• _PROBLEM TO WORK ON_: I need every line of the material below that includes the string "gold".

+++

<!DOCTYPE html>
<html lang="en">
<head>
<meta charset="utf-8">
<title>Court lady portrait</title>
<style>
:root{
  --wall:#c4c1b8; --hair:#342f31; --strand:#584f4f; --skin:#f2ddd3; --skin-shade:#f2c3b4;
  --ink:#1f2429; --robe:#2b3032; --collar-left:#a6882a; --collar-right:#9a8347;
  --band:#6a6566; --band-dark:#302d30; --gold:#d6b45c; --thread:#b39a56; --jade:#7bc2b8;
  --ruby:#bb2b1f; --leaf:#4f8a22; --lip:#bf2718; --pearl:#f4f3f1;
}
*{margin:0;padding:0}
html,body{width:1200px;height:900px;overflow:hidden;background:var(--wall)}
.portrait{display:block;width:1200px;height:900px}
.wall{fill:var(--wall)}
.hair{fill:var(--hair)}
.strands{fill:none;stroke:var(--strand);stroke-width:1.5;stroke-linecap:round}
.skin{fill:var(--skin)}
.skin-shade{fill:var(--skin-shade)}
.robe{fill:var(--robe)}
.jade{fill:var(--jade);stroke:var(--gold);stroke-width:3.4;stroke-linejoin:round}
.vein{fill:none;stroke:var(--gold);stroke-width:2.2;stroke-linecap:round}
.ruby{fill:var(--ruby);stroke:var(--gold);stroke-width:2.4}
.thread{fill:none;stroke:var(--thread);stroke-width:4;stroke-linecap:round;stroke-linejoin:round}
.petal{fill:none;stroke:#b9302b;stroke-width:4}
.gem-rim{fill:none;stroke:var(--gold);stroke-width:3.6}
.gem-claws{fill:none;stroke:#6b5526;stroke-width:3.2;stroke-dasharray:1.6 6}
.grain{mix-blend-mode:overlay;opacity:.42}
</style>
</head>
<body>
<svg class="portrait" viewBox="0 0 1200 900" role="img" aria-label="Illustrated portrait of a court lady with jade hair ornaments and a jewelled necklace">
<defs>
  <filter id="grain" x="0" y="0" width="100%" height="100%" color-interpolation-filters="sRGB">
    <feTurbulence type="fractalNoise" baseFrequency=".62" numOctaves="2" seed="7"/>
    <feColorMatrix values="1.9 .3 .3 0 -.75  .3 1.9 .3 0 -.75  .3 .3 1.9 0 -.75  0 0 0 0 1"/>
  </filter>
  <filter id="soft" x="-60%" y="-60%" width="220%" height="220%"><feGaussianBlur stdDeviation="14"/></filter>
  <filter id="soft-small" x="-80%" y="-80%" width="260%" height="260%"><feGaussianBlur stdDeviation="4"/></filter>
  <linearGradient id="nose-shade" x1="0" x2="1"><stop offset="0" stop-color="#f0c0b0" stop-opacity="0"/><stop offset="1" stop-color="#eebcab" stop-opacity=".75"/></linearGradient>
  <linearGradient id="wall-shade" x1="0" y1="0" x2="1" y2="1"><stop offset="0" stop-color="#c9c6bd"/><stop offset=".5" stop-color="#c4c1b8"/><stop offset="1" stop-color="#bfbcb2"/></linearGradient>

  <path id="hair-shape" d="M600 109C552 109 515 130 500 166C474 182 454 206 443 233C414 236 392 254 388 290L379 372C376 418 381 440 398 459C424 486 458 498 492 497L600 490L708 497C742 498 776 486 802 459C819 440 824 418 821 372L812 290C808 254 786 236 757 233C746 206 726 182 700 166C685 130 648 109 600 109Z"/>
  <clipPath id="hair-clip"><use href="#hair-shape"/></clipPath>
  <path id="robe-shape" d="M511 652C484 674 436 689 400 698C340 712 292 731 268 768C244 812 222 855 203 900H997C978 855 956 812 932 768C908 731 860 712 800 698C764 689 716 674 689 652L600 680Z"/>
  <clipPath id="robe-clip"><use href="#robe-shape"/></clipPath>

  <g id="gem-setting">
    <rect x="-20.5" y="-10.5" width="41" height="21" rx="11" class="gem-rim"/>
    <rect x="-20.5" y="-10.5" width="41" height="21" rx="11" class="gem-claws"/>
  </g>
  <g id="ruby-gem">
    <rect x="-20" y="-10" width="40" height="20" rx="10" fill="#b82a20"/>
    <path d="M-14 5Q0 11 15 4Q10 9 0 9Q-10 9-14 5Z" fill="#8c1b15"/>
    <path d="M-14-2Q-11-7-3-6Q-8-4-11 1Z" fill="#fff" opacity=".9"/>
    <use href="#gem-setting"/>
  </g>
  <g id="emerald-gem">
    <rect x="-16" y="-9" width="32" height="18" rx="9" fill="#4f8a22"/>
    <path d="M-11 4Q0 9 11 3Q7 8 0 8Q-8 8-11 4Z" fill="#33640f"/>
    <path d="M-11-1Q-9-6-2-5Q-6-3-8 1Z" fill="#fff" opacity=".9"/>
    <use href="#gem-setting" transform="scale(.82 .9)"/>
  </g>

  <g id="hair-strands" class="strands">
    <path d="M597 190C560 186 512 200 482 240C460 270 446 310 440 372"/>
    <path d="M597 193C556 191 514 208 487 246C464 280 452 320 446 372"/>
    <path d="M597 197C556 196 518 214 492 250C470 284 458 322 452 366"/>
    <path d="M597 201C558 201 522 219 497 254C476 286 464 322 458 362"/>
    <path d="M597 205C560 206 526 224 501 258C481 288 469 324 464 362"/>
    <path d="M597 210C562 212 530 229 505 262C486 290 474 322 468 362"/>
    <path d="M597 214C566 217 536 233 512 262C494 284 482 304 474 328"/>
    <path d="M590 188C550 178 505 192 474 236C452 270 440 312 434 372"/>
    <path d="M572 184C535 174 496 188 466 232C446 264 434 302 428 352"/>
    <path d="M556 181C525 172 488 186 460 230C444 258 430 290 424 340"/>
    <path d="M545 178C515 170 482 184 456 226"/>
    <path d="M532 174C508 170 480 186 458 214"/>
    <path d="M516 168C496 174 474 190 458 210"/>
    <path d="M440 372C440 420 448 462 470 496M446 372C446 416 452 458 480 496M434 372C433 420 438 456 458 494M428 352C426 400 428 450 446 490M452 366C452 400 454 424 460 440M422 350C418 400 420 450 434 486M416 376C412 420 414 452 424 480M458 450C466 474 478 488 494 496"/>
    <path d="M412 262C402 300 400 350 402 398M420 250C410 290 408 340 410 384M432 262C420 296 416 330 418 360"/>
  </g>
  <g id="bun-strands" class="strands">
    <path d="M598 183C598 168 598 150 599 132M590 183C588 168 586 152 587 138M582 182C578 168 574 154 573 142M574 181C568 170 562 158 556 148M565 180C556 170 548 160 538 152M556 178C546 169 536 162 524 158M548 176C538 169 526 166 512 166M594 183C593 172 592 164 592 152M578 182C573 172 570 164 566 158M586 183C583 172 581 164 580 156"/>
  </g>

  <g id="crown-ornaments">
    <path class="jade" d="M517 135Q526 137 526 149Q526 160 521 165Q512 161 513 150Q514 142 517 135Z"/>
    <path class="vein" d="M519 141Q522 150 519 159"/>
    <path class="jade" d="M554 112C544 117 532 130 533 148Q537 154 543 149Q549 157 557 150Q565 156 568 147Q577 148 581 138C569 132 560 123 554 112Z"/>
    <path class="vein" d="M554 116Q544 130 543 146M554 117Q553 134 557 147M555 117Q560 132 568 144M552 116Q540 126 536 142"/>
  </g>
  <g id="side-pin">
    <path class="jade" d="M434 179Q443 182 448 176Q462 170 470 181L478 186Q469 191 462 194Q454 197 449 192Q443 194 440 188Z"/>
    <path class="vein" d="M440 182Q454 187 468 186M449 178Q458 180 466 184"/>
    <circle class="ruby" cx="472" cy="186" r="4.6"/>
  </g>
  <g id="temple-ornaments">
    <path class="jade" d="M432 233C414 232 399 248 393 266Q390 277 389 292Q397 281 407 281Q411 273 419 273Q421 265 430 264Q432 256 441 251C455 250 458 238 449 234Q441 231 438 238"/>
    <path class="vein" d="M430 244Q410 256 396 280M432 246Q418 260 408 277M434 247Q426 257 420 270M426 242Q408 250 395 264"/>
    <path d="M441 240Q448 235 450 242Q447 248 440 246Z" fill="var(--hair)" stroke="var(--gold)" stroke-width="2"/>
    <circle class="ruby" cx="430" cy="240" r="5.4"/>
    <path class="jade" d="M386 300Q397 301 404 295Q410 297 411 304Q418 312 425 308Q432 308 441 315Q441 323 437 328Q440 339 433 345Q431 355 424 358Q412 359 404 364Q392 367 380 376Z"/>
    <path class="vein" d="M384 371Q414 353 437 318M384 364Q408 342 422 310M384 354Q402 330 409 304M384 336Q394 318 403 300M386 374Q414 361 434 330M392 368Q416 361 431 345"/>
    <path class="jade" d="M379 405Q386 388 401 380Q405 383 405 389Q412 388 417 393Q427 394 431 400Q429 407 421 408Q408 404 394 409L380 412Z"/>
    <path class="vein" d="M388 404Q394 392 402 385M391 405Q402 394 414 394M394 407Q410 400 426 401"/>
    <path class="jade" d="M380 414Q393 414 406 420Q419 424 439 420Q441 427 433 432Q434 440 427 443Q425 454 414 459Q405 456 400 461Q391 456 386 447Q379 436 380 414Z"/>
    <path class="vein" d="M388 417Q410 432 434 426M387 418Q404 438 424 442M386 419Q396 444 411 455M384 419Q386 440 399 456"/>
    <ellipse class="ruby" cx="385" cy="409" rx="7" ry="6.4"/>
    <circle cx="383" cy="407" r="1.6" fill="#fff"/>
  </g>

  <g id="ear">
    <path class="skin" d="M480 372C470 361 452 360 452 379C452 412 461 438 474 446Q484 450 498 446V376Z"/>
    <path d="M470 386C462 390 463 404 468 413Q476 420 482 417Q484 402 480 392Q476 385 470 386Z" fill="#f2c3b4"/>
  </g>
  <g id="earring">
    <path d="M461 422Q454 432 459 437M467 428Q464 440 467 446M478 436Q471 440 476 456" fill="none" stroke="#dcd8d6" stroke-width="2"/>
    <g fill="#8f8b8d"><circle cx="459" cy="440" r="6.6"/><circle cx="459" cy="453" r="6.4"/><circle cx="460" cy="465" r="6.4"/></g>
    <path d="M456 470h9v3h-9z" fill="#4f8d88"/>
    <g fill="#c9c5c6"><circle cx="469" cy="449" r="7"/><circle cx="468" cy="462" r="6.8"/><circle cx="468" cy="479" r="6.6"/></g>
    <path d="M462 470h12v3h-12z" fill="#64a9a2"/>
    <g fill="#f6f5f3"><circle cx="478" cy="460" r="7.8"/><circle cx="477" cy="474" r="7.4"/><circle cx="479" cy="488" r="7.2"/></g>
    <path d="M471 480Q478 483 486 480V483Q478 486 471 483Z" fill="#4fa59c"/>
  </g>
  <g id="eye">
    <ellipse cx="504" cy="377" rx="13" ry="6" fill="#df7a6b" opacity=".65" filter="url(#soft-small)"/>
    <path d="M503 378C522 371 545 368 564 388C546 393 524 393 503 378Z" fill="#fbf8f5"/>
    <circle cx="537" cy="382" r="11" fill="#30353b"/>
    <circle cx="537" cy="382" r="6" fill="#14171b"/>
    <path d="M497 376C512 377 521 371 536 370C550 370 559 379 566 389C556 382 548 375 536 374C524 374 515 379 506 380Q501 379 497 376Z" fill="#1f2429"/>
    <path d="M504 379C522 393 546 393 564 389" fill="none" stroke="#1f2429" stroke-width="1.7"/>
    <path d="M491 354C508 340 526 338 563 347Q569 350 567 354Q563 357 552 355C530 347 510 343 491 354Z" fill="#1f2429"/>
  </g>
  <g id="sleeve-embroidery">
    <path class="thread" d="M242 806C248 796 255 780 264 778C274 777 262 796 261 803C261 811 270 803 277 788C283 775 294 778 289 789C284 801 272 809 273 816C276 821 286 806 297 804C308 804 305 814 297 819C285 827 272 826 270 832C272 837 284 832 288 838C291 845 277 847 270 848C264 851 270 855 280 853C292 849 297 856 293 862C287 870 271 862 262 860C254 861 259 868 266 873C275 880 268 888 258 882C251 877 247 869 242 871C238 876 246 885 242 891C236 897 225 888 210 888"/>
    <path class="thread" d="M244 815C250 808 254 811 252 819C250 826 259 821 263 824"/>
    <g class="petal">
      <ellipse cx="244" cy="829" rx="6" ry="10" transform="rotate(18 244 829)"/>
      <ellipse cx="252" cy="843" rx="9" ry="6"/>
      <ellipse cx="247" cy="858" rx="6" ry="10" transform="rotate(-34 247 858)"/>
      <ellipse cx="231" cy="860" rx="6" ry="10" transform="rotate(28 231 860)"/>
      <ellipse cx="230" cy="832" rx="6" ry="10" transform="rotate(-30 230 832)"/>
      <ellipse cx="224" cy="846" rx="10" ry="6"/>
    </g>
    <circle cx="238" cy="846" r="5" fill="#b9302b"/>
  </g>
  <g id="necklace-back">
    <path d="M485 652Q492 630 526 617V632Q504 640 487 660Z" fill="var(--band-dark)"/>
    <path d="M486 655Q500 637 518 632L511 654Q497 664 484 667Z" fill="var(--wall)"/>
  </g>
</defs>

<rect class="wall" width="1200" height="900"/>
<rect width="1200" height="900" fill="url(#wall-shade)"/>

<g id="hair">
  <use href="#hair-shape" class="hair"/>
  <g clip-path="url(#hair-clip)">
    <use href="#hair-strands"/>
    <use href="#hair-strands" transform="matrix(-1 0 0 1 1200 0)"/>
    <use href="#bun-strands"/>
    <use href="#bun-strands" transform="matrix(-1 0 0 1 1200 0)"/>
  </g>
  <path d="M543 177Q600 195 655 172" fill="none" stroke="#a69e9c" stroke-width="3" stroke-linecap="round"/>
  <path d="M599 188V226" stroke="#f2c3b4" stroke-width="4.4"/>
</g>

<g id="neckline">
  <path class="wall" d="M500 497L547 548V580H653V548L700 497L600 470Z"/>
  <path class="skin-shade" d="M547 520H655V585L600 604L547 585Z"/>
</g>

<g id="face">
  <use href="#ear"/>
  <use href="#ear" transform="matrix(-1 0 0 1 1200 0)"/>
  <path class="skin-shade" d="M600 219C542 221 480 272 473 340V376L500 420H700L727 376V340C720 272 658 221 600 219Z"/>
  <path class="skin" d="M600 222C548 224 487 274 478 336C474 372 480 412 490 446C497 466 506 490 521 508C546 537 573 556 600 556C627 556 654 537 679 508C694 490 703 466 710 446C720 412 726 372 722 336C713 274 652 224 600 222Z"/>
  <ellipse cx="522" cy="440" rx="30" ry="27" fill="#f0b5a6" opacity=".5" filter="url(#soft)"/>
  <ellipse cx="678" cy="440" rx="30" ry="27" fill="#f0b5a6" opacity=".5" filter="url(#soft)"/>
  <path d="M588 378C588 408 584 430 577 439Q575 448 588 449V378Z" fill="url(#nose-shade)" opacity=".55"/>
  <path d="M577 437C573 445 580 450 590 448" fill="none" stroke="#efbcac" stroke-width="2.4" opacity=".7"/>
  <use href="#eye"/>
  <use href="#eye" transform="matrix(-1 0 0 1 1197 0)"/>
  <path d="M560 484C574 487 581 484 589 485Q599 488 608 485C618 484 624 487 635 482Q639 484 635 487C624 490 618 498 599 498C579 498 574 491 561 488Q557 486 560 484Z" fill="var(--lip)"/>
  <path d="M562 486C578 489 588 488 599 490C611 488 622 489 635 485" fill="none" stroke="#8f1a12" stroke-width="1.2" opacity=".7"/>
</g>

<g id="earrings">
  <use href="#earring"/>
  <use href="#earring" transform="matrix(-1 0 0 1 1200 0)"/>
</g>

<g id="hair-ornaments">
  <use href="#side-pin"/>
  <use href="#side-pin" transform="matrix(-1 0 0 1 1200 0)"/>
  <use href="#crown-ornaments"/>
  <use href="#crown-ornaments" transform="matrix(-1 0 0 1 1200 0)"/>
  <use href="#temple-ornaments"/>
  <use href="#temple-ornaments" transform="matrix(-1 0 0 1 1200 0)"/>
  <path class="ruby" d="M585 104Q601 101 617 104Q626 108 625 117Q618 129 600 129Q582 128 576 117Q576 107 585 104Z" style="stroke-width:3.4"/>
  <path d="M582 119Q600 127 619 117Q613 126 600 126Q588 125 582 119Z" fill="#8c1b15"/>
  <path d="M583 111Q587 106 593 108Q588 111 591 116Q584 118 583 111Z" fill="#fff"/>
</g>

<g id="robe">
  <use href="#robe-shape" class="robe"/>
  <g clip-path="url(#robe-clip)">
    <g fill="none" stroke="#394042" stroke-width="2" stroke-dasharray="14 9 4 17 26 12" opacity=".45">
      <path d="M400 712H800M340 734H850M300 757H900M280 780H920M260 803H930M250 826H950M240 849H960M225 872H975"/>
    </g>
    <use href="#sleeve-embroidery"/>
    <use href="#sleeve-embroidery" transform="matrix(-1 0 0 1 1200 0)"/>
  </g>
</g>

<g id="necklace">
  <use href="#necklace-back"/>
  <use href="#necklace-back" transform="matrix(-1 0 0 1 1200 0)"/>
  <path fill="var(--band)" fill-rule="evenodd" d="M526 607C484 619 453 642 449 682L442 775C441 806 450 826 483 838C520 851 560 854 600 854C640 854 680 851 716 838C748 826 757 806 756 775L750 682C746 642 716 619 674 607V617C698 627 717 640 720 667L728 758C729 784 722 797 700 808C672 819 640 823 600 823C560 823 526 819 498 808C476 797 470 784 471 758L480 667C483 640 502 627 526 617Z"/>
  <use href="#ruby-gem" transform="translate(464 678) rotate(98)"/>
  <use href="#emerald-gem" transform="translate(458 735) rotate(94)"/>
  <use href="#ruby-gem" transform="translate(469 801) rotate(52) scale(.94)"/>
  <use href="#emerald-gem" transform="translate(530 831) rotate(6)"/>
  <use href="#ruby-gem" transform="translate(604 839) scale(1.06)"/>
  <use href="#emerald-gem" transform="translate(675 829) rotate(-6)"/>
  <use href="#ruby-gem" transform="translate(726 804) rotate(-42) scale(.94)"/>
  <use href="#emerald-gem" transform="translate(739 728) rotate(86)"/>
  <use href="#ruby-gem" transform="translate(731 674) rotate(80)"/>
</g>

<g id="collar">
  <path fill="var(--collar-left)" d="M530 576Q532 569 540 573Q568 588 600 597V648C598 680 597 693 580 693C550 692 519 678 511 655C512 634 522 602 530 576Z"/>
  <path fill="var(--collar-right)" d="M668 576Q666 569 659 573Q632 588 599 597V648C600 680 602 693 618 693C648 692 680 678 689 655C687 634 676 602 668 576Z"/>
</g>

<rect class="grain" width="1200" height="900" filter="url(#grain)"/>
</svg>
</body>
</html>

+++

• _REPLY TO THE TASK_:
  --band:#6a6566; --band-dark:#302d30; --gold:#d6b45c; --thread:#b39a56; --jade:#7bc2b8;
.jade{fill:var(--jade);stroke:var(--gold);stroke-width:3.4;stroke-linejoin:round}
.vein{fill:none;stroke:var(--gold);stroke-width:2.2;stroke-linecap:round}
.ruby{fill:var(--ruby);stroke:var(--gold);stroke-width:2.4}
.gem-rim{fill:none;stroke:var(--gold);stroke-width:3.6}
    <path d="M441 240Q448 235 450 242Q447 248 440 246Z" fill="var(--hair)" stroke="var(--gold)" stroke-width="2"/>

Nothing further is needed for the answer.